It is well settled that municipalities cannot be held liable under 42 U.S.C. § 1983 on the basis of respondeat superior. Monell v. New York City Dept. of Social Services, 436 U.S. 658, 690, 98 S. Ct. 2018, 2035, 56 L. Ed. 2d 611 (1978). The touchstone of § 1983 actions against municipalities is an allegation that an official policy caused the deprivation of constitutional rights. City of St. Louis v. Praprotnik, 485 U.S. 112, 138, 108 S. Ct. 915, 931, 99 L. Ed. 2d 107 (1988). The "official policy" requirement is designed to distinguish acts of the municipality from acts of its employees, and makes clear that municipal liability is limited to actions for which the municipality is actually responsible.

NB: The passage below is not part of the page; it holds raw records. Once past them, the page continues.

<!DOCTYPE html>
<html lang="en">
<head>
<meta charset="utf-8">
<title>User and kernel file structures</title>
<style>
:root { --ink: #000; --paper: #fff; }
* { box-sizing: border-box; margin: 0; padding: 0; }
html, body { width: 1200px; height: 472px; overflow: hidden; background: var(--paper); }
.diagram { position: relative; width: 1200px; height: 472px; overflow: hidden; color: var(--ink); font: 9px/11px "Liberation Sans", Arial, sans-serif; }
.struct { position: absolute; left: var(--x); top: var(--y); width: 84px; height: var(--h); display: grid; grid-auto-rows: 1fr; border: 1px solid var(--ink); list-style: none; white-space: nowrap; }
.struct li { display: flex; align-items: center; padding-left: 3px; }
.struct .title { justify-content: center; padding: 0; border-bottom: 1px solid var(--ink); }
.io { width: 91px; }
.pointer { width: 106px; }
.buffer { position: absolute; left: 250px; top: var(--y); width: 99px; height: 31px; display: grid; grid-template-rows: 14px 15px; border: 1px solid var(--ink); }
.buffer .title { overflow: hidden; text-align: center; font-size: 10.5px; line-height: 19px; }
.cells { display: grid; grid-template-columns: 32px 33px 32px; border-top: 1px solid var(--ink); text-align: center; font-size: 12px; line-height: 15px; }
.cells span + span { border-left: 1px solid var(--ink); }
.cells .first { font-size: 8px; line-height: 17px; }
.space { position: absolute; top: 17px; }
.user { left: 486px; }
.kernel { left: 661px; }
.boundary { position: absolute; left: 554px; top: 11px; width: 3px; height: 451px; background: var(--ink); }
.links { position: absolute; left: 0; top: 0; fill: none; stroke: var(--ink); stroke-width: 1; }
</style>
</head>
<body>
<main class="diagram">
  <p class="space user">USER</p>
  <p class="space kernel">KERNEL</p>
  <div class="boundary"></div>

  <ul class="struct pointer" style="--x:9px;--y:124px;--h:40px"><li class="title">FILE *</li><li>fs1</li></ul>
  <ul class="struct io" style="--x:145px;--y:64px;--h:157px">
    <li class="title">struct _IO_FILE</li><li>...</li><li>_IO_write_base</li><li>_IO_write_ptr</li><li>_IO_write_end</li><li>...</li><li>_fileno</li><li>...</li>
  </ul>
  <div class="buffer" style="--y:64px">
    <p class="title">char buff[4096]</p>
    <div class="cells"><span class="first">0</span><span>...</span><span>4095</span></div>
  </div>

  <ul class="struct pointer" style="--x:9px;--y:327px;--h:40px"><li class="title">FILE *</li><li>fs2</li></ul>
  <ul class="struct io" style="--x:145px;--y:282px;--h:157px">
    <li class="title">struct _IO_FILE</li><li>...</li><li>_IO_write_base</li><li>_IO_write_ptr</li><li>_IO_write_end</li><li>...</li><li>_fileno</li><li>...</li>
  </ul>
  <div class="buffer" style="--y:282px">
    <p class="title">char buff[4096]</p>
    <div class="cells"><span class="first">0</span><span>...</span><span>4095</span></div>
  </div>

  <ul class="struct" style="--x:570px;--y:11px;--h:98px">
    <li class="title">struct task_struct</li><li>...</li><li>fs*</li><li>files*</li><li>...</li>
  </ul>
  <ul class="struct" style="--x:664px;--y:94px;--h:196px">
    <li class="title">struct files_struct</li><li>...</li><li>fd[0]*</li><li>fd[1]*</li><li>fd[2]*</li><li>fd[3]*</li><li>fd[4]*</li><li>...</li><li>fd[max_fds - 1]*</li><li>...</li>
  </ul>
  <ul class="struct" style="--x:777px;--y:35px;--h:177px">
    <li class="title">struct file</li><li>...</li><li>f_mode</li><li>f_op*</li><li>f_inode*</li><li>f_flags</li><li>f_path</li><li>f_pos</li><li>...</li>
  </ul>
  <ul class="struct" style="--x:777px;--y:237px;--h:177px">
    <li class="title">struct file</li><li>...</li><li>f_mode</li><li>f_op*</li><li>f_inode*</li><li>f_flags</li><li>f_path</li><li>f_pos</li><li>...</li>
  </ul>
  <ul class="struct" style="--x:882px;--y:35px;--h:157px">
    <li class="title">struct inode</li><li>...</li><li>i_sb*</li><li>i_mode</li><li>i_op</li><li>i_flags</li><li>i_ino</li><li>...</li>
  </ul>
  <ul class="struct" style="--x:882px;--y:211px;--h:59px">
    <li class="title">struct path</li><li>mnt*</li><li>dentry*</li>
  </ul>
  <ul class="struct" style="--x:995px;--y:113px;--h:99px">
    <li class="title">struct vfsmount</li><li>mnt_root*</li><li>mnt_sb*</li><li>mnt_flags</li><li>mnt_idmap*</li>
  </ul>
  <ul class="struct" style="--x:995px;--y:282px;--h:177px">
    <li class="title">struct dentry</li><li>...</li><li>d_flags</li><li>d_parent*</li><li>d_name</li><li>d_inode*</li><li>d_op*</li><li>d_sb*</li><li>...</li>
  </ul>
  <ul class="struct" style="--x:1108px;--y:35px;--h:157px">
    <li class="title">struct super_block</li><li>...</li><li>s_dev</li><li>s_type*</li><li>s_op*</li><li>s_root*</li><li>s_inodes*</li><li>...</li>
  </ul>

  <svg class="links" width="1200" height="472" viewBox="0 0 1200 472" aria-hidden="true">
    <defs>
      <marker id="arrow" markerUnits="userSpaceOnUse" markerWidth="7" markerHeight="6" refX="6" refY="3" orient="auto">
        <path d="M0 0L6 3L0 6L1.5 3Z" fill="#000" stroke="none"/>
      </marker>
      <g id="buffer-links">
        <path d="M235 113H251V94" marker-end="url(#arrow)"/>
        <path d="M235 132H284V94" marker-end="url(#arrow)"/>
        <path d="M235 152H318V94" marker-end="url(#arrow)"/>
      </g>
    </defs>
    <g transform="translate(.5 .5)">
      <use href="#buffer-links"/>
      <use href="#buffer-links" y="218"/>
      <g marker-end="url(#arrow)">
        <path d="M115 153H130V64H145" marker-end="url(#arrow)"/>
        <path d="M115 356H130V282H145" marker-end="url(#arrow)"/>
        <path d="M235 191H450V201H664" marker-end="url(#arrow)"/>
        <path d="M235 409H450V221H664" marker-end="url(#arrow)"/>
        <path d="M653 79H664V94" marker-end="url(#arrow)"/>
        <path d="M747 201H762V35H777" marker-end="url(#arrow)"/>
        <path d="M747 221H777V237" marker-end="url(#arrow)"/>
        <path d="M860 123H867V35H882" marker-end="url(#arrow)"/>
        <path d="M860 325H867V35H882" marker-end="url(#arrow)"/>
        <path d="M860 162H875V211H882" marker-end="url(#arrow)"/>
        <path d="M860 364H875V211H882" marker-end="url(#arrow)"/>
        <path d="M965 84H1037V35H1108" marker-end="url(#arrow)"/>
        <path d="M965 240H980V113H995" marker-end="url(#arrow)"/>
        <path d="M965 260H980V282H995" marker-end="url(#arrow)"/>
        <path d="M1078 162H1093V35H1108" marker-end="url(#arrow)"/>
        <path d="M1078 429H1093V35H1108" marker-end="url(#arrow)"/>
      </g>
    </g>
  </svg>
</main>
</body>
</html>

To maintain their § 1983 action against the City of Manchester, plaintiffs must satisfy two requirements:

 First, the custom or practice must be attributable to the municipality. In other words, it must be so well settled and widespread that the policymaking officials of the municipality can be said to have either actual or constructive knowledge of it yet did nothing to end the practice. Second, the custom must have been the cause of and the moving force behind the deprivation of constitutional rights.

Bordanaro v. McLeod, 871 F.2d 1151, 1156 (1st Cir.1989). Moreover, a city's failure to train or properly supervise municipal employees can yield liability against the city where that failure "reflects deliberate indifference to the constitutional rights of its inhabitants." City of Canton v. Harris, 489 U.S. 378, 109 S. Ct. 1197, 1206, 103 L. Ed. 2d 412 (1989).

The allegations in plaintiffs' complaint satisfy these requirements. Plaintiffs claim that the City of Manchester and the Manchester Fire Department were aware of numerous prior occasions when Captain Paradis abused his authority and exhibited unstable and unreasonable behavior. Further, plaintiffs allege that notwithstanding its awareness of such conduct, the City of Manchester continued to promote Paradis through the ranks of the Manchester Fire Department. Therefore, the motion to dismiss plaintiffs' § 1983 action against the City and the Fire Department is denied.

  3. Conclusion

For the reasons stated above, defendants' motion to dismiss (document no. 7) is denied except that those claims based on the Eighth Amendment are dismissed.

SO ORDERED.

NOTES

[1] This action, asserted under authority of 42 U.S.C. § 1983, alleges violations of the Fourth, Eighth, and Fourteenth Amendments to the United States Constitution. Jurisdiction is grounded upon 28 U.S.C. §§ 1331, 1342(1), (3). Plaintiffs also pursue pendent state claims.

[2] For example, defendants contend that the facts in this case fail to support plaintiffs' assertion that MacDowell was abducted. As authority for this contention, defendants paraphrase the definition of abduction contained in Black's Law Dictionary. Defendants' three-sentence argument on this issue is not persuasive.

[3] For example, defendants contend that, "There was no false imprisonment." As authority for this contention, defendants rely on a New Hampshire criminal statute, RSA 633:3, which defines the misdemeanor of false imprisonment. Defendants make no attempt to explain why they believe that criminal standard should apply to this civil action.